TASK GOAL = Within this material, find every line where the string "size" appears, and copy it out.

:: EXTRACTED MATERIAL

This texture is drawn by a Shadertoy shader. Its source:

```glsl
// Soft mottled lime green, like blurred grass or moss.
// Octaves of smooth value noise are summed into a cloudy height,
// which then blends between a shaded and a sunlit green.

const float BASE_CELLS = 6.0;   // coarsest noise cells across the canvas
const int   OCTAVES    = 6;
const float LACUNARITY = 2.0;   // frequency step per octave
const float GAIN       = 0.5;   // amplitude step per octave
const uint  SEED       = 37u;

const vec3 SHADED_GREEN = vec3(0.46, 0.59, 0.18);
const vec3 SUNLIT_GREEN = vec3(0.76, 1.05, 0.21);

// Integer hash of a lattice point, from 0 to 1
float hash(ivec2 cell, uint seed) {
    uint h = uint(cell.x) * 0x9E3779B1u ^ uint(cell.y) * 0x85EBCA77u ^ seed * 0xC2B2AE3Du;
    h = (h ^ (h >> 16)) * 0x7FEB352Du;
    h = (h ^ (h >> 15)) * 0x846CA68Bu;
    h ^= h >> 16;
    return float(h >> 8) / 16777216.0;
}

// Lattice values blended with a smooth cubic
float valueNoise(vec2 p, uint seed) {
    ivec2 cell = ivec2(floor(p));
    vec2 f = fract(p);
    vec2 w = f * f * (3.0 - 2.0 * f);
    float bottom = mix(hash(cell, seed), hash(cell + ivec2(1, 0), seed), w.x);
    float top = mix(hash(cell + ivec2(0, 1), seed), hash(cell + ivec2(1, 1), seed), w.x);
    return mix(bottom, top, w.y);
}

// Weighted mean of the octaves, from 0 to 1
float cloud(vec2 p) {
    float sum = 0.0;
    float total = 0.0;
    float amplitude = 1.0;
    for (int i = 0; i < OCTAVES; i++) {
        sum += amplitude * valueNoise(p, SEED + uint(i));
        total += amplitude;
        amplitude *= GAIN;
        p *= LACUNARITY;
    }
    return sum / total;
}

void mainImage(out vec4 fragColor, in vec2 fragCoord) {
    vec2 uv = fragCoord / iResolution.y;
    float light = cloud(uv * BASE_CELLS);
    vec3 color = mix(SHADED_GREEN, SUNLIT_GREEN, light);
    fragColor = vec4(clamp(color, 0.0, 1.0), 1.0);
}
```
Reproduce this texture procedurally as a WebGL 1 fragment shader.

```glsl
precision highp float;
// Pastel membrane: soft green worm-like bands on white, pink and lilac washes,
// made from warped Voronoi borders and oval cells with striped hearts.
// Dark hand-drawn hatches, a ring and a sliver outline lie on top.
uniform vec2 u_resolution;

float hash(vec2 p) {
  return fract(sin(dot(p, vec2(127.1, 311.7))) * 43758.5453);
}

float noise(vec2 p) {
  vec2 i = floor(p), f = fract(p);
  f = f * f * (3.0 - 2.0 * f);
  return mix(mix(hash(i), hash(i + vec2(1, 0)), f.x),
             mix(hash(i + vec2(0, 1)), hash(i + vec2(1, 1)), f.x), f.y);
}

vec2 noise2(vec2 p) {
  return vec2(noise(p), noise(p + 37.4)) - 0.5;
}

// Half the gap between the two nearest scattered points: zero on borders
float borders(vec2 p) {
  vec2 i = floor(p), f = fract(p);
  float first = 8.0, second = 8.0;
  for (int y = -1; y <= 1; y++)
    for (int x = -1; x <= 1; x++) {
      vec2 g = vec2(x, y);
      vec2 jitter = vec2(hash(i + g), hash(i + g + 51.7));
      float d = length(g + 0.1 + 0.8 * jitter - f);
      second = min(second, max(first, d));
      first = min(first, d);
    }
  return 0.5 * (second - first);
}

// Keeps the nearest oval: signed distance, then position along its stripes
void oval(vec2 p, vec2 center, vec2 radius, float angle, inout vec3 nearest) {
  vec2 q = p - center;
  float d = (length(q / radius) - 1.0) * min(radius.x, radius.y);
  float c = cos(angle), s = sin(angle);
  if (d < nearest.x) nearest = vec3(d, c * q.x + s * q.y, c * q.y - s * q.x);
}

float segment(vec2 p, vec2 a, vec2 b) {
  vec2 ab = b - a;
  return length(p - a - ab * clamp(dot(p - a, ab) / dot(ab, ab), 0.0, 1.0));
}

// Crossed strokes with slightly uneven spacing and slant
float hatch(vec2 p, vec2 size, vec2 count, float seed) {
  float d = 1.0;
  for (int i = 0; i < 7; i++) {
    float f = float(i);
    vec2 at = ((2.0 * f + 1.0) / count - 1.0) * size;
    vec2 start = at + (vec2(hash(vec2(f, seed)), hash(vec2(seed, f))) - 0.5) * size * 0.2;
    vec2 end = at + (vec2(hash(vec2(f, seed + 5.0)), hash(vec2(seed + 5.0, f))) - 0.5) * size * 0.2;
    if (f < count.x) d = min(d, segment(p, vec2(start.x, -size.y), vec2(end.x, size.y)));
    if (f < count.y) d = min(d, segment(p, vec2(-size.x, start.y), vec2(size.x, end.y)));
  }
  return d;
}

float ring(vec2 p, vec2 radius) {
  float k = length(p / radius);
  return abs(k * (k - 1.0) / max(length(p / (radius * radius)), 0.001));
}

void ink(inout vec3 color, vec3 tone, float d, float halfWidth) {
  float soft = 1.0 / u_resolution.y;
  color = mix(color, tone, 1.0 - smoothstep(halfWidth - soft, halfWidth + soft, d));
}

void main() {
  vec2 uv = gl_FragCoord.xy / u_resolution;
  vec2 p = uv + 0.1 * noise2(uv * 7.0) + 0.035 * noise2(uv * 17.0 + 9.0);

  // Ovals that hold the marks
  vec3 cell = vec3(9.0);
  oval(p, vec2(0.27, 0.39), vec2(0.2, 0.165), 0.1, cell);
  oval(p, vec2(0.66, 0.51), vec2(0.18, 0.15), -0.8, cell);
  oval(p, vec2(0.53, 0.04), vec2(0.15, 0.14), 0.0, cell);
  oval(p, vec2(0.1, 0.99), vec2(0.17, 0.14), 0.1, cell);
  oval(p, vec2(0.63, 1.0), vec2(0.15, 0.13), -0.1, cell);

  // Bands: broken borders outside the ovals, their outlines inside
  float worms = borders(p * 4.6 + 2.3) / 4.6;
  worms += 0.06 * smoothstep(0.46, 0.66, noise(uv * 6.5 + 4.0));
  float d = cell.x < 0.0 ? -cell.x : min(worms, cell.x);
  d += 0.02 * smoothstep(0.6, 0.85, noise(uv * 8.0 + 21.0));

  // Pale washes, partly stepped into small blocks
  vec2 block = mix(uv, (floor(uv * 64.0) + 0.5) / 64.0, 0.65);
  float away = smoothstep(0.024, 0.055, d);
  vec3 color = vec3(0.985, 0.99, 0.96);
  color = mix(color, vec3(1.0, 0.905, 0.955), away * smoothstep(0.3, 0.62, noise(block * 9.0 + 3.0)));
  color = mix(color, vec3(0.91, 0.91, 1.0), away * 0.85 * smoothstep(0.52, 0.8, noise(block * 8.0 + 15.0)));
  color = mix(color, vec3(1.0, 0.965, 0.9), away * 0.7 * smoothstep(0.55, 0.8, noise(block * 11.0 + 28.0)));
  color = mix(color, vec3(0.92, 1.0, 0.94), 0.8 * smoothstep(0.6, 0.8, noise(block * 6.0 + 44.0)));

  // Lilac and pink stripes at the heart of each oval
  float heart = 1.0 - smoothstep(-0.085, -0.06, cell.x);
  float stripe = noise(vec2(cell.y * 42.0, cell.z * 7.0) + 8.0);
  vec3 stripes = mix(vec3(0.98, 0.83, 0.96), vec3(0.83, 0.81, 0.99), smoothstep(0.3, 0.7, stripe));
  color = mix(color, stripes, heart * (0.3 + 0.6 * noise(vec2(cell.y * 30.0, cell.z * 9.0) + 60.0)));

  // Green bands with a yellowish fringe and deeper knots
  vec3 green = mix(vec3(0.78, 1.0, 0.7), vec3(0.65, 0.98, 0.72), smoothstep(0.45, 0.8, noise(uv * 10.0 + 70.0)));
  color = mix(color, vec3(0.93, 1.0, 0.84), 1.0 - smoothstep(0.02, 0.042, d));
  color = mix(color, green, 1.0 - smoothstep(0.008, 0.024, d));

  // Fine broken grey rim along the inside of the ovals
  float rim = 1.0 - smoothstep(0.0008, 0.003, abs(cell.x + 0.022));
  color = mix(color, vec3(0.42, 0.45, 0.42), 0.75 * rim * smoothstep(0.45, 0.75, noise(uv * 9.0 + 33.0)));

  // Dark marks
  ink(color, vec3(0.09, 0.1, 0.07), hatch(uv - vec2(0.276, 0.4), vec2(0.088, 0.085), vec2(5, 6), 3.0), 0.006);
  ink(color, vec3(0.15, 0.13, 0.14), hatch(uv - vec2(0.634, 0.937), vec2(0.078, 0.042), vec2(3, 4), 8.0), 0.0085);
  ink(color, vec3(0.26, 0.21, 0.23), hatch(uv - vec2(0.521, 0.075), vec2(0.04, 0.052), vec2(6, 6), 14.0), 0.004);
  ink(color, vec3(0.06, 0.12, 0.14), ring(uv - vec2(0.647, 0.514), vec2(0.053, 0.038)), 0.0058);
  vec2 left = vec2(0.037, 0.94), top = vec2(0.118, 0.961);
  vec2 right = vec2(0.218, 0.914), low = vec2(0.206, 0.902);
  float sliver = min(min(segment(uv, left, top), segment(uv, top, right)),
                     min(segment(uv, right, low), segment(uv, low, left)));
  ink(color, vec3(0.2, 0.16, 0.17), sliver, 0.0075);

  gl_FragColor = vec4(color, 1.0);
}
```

::::

OUTPUT BELOW =
float hatch(vec2 p, vec2 size, vec2 count, float seed) {
    vec2 at = ((2.0 * f + 1.0) / count - 1.0) * size;
    vec2 start = at + (vec2(hash(vec2(f, seed)), hash(vec2(seed, f))) - 0.5) * size * 0.2;
    vec2 end = at + (vec2(hash(vec2(f, seed + 5.0)), hash(vec2(seed + 5.0, f))) - 0.5) * size * 0.2;
    if (f < count.x) d = min(d, segment(p, vec2(start.x, -size.y), vec2(end.x, size.y)));
    if (f < count.y) d = min(d, segment(p, vec2(-size.x, start.y), vec2(size.x, end.y)));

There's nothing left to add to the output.